---------- Source data ----------

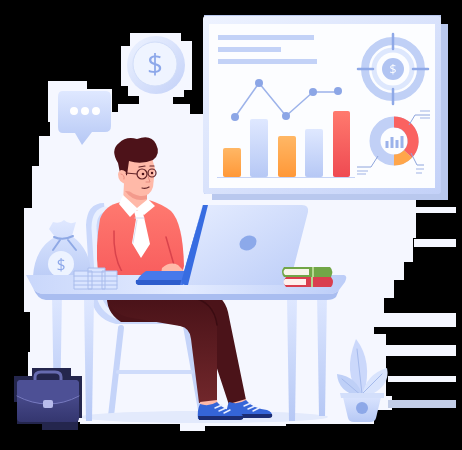
<!DOCTYPE html>
<html lang="en">
<head>
<meta charset="utf-8">
<title>Financial analyst at work</title>
<style>
:root{--night:#000;--mist:#f5f7ff;--pale:#e4ebfe;--sky:#cbd8fb;--steel:#a9bdf0;--blue:#4a7df0;--coral:#fa5c5c;--orange:#ffa143;--skin:#ffb9a8;--hair:#4d1219;--trouser:#5a1a20;--navy:#3c3f7d}
html,body{margin:0;background:var(--night);overflow:hidden}
svg{display:block;width:462px;height:450px}
.mist{fill:var(--mist)}.pale{fill:var(--pale)}.sky{fill:var(--sky)}.steel{fill:var(--steel)}
.skin{fill:var(--skin)}.hair{fill:var(--hair)}.white{fill:#fff}
.line{fill:none;stroke-linecap:round;stroke-linejoin:round}
.symbol{font-family:"Open Sans",Inter,sans-serif;text-anchor:middle;fill:#8da8ea}
</style>
</head>
<body>
<svg viewBox="0 0 462 450" role="img" aria-label="Man working on a laptop at a desk beside a board of charts">
<defs>
<linearGradient id="panel" x1="0" y1="0" x2="1" y2="1"><stop offset="0" stop-color="#eef3ff"/><stop offset="1" stop-color="#c3d1f8"/></linearGradient>
<linearGradient id="softBlue" x1="0" y1="0" x2="0" y2="1"><stop offset="0" stop-color="#dfe8ff"/><stop offset="1" stop-color="#b6c8f5"/></linearGradient>
<linearGradient id="lid" x1="0" y1="0" x2="1" y2="1"><stop offset="0" stop-color="#e6edff"/><stop offset="1" stop-color="#bccdf8"/></linearGradient>
<linearGradient id="shirt" x1="0" y1="0" x2="0" y2="1"><stop offset="0" stop-color="#ff7a70"/><stop offset="1" stop-color="#f75659"/></linearGradient>
<linearGradient id="redBar" x1="0" y1="0" x2="0" y2="1"><stop offset="0" stop-color="#ff7a6e"/><stop offset="1" stop-color="#ef4a52"/></linearGradient>
<linearGradient id="orangeBar" x1="0" y1="0" x2="0" y2="1"><stop offset="0" stop-color="#ffb765"/><stop offset="1" stop-color="#ff9838"/></linearGradient>
<linearGradient id="trousers" x1="0" y1="0" x2="0" y2="1"><stop offset="0" stop-color="#471117"/><stop offset="1" stop-color="#71272b"/></linearGradient>
<linearGradient id="deskTop" x1="0" y1="0" x2="1" y2="0"><stop offset="0" stop-color="#c9d7fb"/><stop offset=".5" stop-color="#e3ebff"/><stop offset="1" stop-color="#bccdf8"/></linearGradient>
<linearGradient id="case" x1="0" y1="0" x2="0" y2="1"><stop offset="0" stop-color="#52559a"/><stop offset="1" stop-color="#34366f"/></linearGradient>
<g id="shoe">
<path d="M0 2Q9 5 17 0Q23 8 38 10Q44 12 43 17H-2Q-3 8 0 2Z" fill="#3565d8"/>
<path d="M-2 14H43Q44 18 40 18H-1Z" fill="#1c2d73"/>
<path class="line" d="M15 6l7-3M19 9l7-3M24 11l6-3" stroke="#e8eeff" stroke-width="1.5"/>
</g>
<g id="leg"><path d="M0 0H10L8 124H2Z"/></g>
</defs>

<rect width="462" height="450" fill="var(--night)"/>

<g id="backdrop" class="mist">
<path d="M39 150V136H50V122H102V112H118V104H190V114H204V180H416V238H413V262H404V280H394V298H384V318H374V334H386V396H392V410H374V424H286V426H205V431H180V424H80V422H48V378H28V352H30V312H24V208H32V166H39Z"/>
<rect x="416" y="207" width="40" height="6"/><rect x="414" y="239" width="42" height="8"/>
<rect x="370" y="313" width="86" height="14"/><rect x="372" y="345" width="84" height="11"/>
<rect x="388" y="376" width="68" height="6"/><rect x="388" y="400" width="68" height="8" fill="#c3cee8"/>
</g>

<g id="coin-badge">
<path class="mist" d="M130 33H181V41H192V90H184V97H173V104H139V96H128V86H121V46H130Z"/>
<circle cx="156" cy="65" r="29" fill="url(#panel)"/>
<circle cx="155" cy="64" r="22" fill="#eff4ff" stroke="#d2def9"/>
<text class="symbol" x="155" y="74" font-size="28">$</text>
</g>

<g id="chat-badge">
<path class="mist" d="M48 81H87V89H112V134H98V140H50V122H48Z"/>
<path d="M62 91H106Q111 91 111 97V126Q111 132 105 132H92L82 145L75 133H63Q58 133 58 127V97Q58 91 62 91Z" fill="url(#softBlue)"/>
<g class="white"><circle cx="74" cy="111" r="4"/><circle cx="85" cy="111" r="4"/><circle cx="96" cy="111" r="4"/></g>
</g>

<g id="chart-board">
<path d="M204 15H441V24H448V200H212V194H204Z" fill="#b9c8ee"/>
<rect x="203" y="16" width="238" height="178" rx="3" fill="url(#panel)"/>
<rect x="209" y="24" width="226" height="164" fill="#fcfdff"/>
<g fill="#c3d2f7"><rect x="218" y="35" width="96" height="5"/><rect x="218" y="47" width="63" height="5"/><rect x="218" y="59" width="99" height="5"/></g>
<path class="line" d="M235 117L259 83L286 116L313 92H338" stroke="#9db3ea" stroke-width="1.5"/>
<g fill="#8ca6e6"><circle cx="235" cy="117" r="4"/><circle cx="259" cy="83" r="4"/><circle cx="286" cy="116" r="4"/><circle cx="313" cy="92" r="4"/><circle cx="338" cy="91" r="4"/></g>
<g id="bars">
<rect x="223" y="148" width="18" height="29" rx="2" fill="url(#orangeBar)"/>
<rect x="250" y="119" width="18" height="58" rx="2" fill="url(#softBlue)"/>
<rect x="278" y="136" width="18" height="41" rx="2" fill="url(#orangeBar)"/>
<rect x="305" y="129" width="18" height="48" rx="2" fill="url(#softBlue)"/>
<rect x="333" y="111" width="17" height="66" rx="2" fill="url(#redBar)"/>
<path d="M217 177.500H355" stroke="#c6d4f7"/>
</g>
<g id="target">
<circle cx="393" cy="69" r="28" fill="none" stroke="#c0d0f6" stroke-width="8"/>
<circle cx="393" cy="69" r="19" fill="none" stroke="#dde7fd" stroke-width="5"/>
<circle cx="393" cy="69" r="11" fill="#b1c4f2"/>
<path class="line" d="M393 34V49M393 89V104M358 69H373M413 69H428" stroke="#8fa9e7" stroke-width="2.500"/>
<text class="symbol" x="393" y="74" font-size="13" style="fill:#fff">$</text>
</g>
<g id="donut" fill="none" stroke-width="11">
<circle cx="394" cy="141" r="19" stroke="#c1d0f6"/>
<path d="M394 122A19 19 0 0 1 408 154" stroke="#fa6260"/>
<path d="M408 154A19 19 0 0 1 394 160" stroke="#ffa64a"/>
<path d="M387 148V141M392 148V137M397 148V140M402 148V136" stroke="#9bb2ea" stroke-width="3"/>
<path d="M409 125L415 115H430M378 156L371 167H357M411 153L417 165H424" stroke="#8ea5dc" stroke-width="1"/>
<path d="M420 111H430M420 118H430M357 171H368M357 174H366M416 169H424M416 173H422" stroke="#c0cdee" stroke-width="1.500"/>
</g>
</g>

<g id="chair">
<path d="M104 203Q87 203 86 225L90 293Q93 319 116 324H180Q192 326 192 318L189 300H113Z" fill="#cad8fb"/>
<path d="M106 209Q94 211 94 228L98 290Q100 311 119 317H184" class="line" stroke="#e9f0ff" stroke-width="5"/>
<path class="line" d="M121 328L111 416M186 326L201 410" stroke="#c5d4f9" stroke-width="6"/>
<path class="line" d="M118 372H191" stroke="#cfdcfb" stroke-width="4"/>
</g>

<ellipse cx="204" cy="417" rx="124" ry="6" fill="#e3eafc"/>

<g id="desk-legs" fill="url(#softBlue)">
<use href="#leg" x="52" y="292"/><use href="#leg" x="84" y="297"/>
<use href="#leg" x="287" y="297"/><use href="#leg" x="317" y="292"/>
</g>

<g id="analyst">
<g id="legs">
<path d="M107 292H207Q224 295 228 312L246 400L229 405L205 332L166 322H121Q105 312 107 292Z" fill="#4b1319"/>
<path d="M107 292H190Q214 296 217 322L217 401L199 403L191 339Q190 328 180 326L127 317Q106 310 107 292Z" fill="url(#trousers)"/>
<path class="line" d="M190 297Q214 301 217 325" stroke="#3b0c12" stroke-width="1.500"/>
<path class="skin" d="M200 402L217 400L218 407H201ZM229 404L246 399L248 406L232 408Z"/>
<use href="#shoe" x="229" y="400"/><use href="#shoe" x="200" y="402"/>
</g>
<path d="M121 202Q105 205 100 219Q95 246 98 272Q101 291 111 295H177L184 266Q183 223 171 211Q162 204 149 200Z" fill="url(#shirt)"/>
<path class="line" d="M114 231Q113 256 122 272M166 237L174 265" stroke="#d9434c" stroke-width="1.500"/>
<path d="M122 271H164V282H119Q112 281 113 271Z" fill="#f7605f"/>
<path class="skin" d="M162 268Q170 261 178 265L184 271L178 274H161ZM124 183H147V203L138 213L123 202Z"/>
<path d="M125 191Q134 203 147 199V193Z" fill="#f39a8c"/>
<path class="white" d="M123 195L137 208L148 199L155 206L144 215L137 210L130 217L119 204Z"/>
<path class="white" d="M134 211L142 210L144 217L150 244L141 258L132 243L136 219Z"/>
<path class="line" d="M135 218H144M133 243L137 220" stroke="#d8dcef"/>
<path class="skin" d="M123 160Q131 154 151 154L155 169L153 187Q150 197 140 196Q125 193 122 177Z"/>
<path class="hair" d="M121 178L118 163Q110 150 119 143Q126 136 137 139Q151 134 156 144Q161 154 153 160Q141 165 129 161L127 175Z"/>
<path class="skin" d="M126 172Q120 167 118 174Q118 182 126 184Z"/>
<path class="line" d="M121 174Q125 175 124 179" stroke="#ea8f83"/>
<g class="line" stroke="#612328" stroke-width="1.200"><circle cx="142" cy="174" r="5"/><circle cx="152" cy="173" r="4"/><path d="M126 173L137 174M139 167L145 166M150 166L154 166M142 188Q146 189 149 187"/></g>
<g class="hair"><circle cx="143" cy="174" r="1.300"/><circle cx="152" cy="173" r="1.200"/></g>
<path class="line" d="M148 176L150 182H146" stroke="#e58b80"/>
</g>

<g id="money-bag">
<path d="M53 222Q60 224 64 220Q69 225 76 222L72 236Q91 250 91 275Q91 286 80 286H42Q33 286 33 276Q35 248 55 237L49 229Z" fill="url(#softBlue)"/>
<path class="line" d="M54 237Q63 241 73 236M60 240L53 250M68 240L76 250" stroke="#8fa9e5" stroke-width="2"/>
<circle cx="61" cy="264" r="13" fill="#edf3ff"/>
<text class="symbol" x="61" y="270" font-size="16">$</text>
</g>

<g id="desk-top">
<path d="M26 275H344Q348 276 345 282L339 290Q336 294 329 294H45Q36 294 33 288Z" fill="url(#deskTop)"/>
<path d="M33 288Q36 294 45 294H329Q336 294 339 290L336 297Q333 300 327 300H46Q38 300 33 288Z" fill="#a9bdf0"/>
</g>

<g id="coin-stacks" stroke="#a9bcec">
<path d="M74 271H92V289H74ZM88 268H105V289H88ZM102 271H117V289H102Z" fill="#d9e4ff"/>
<path class="line" d="M74 276H117M74 281H117M74 285H117M88 272H104"/>
</g>

<g id="laptop">
<path d="M146 271H188L181 284H136Q137 277 146 271Z" fill="#4779eb"/>
<path d="M136 280H186V285H138Q135 284 136 280Z" fill="#2e5dcc"/>
<path d="M203 205H211L190 285H180Z" fill="#4a7bea"/>
<path d="M204 205H302Q309 205 308 212L291 278Q289 285 281 285H183L200 213Q201 206 204 205Z" fill="url(#lid)"/>
<path d="M203 205L182 279Q180 284 185 285H188L208 205Z" fill="#376ce1"/>
<ellipse cx="248" cy="243" rx="9" ry="7" transform="rotate(-28 248 243)" fill="#8ca9ea"/>
</g>

<g id="books">
<path d="M284 267H330Q334 271 331 277H284Q280 272 284 267Z" fill="#71a647"/>
<path d="M285 269H309V275H285Q282 272 285 269Z" fill="#f7f5e9"/>
<path d="M286 277H331Q335 282 331 287H286Q282 282 286 277Z" fill="#d93e4e"/>
<path d="M285 279H306V285H285Q282 282 285 279Z" fill="#fff0ed"/>
<path d="M313 267V277M312 277V287" stroke="#b5d68e" stroke-width="2"/>
</g>

<g id="plant">
<path class="sky" d="M360 394Q342 374 356 339Q373 361 364 394Z"/>
<path fill="#d9e4fd" d="M362 396Q366 374 387 368Q391 387 366 397Z"/>
<path fill="#bfd0f7" d="M360 397Q338 392 337 374Q358 377 363 397Z"/>
<path class="line" d="M357 349L362 394L382 374M342 379L362 396" stroke="#a5baec"/>
<path d="M342 393H382L376 418Q375 422 370 422H354Q349 422 348 418Z" fill="url(#softBlue)"/>
<circle cx="362" cy="408" r="6" fill="#8da8e8"/>
<path d="M340 393H384V398H341Z" fill="#d3dffb"/>
</g>

<g id="briefcase">
<path d="M14 376H32V368H71V376H82V418H78V430H42V424H17V402H14Z" fill="#24264d"/>
<path class="line" d="M35 382V377Q35 372 41 372H55Q61 372 61 377V382" stroke="#676bb0" stroke-width="3"/>
<rect x="17" y="380" width="62" height="42" rx="4" fill="url(#case)"/>
<path d="M17 384Q17 380 21 380H75Q79 380 79 384V395Q64 404 48 404Q31 404 17 395Z" fill="#4d5095"/>
<path class="line" d="M17 396Q32 404 48 404Q64 404 79 396" stroke="#777ac0"/>
<rect x="43" y="400" width="10" height="8" rx="2" fill="#b8bcec"/>
</g>
</svg>
</body>
</html>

----------

§ Required action
Pull every line with "softBlue" from the records.

§ The completed task
<linearGradient id="softBlue" x1="0" y1="0" x2="0" y2="1"><stop offset="0" stop-color="#dfe8ff"/><stop offset="1" stop-color="#b6c8f5"/></linearGradient>
<path d="M62 91H106Q111 91 111 97V126Q111 132 105 132H92L82 145L75 133H63Q58 133 58 127V97Q58 91 62 91Z" fill="url(#softBlue)"/>
<rect x="250" y="119" width="18" height="58" rx="2" fill="url(#softBlue)"/>
<rect x="305" y="129" width="18" height="48" rx="2" fill="url(#softBlue)"/>
<g id="desk-legs" fill="url(#softBlue)">
<path d="M53 222Q60 224 64 220Q69 225 76 222L72 236Q91 250 91 275Q91 286 80 286H42Q33 286 33 276Q35 248 55 237L49 229Z" fill="url(#softBlue)"/>
<path d="M342 393H382L376 418Q375 422 370 422H354Q349 422 348 418Z" fill="url(#softBlue)"/>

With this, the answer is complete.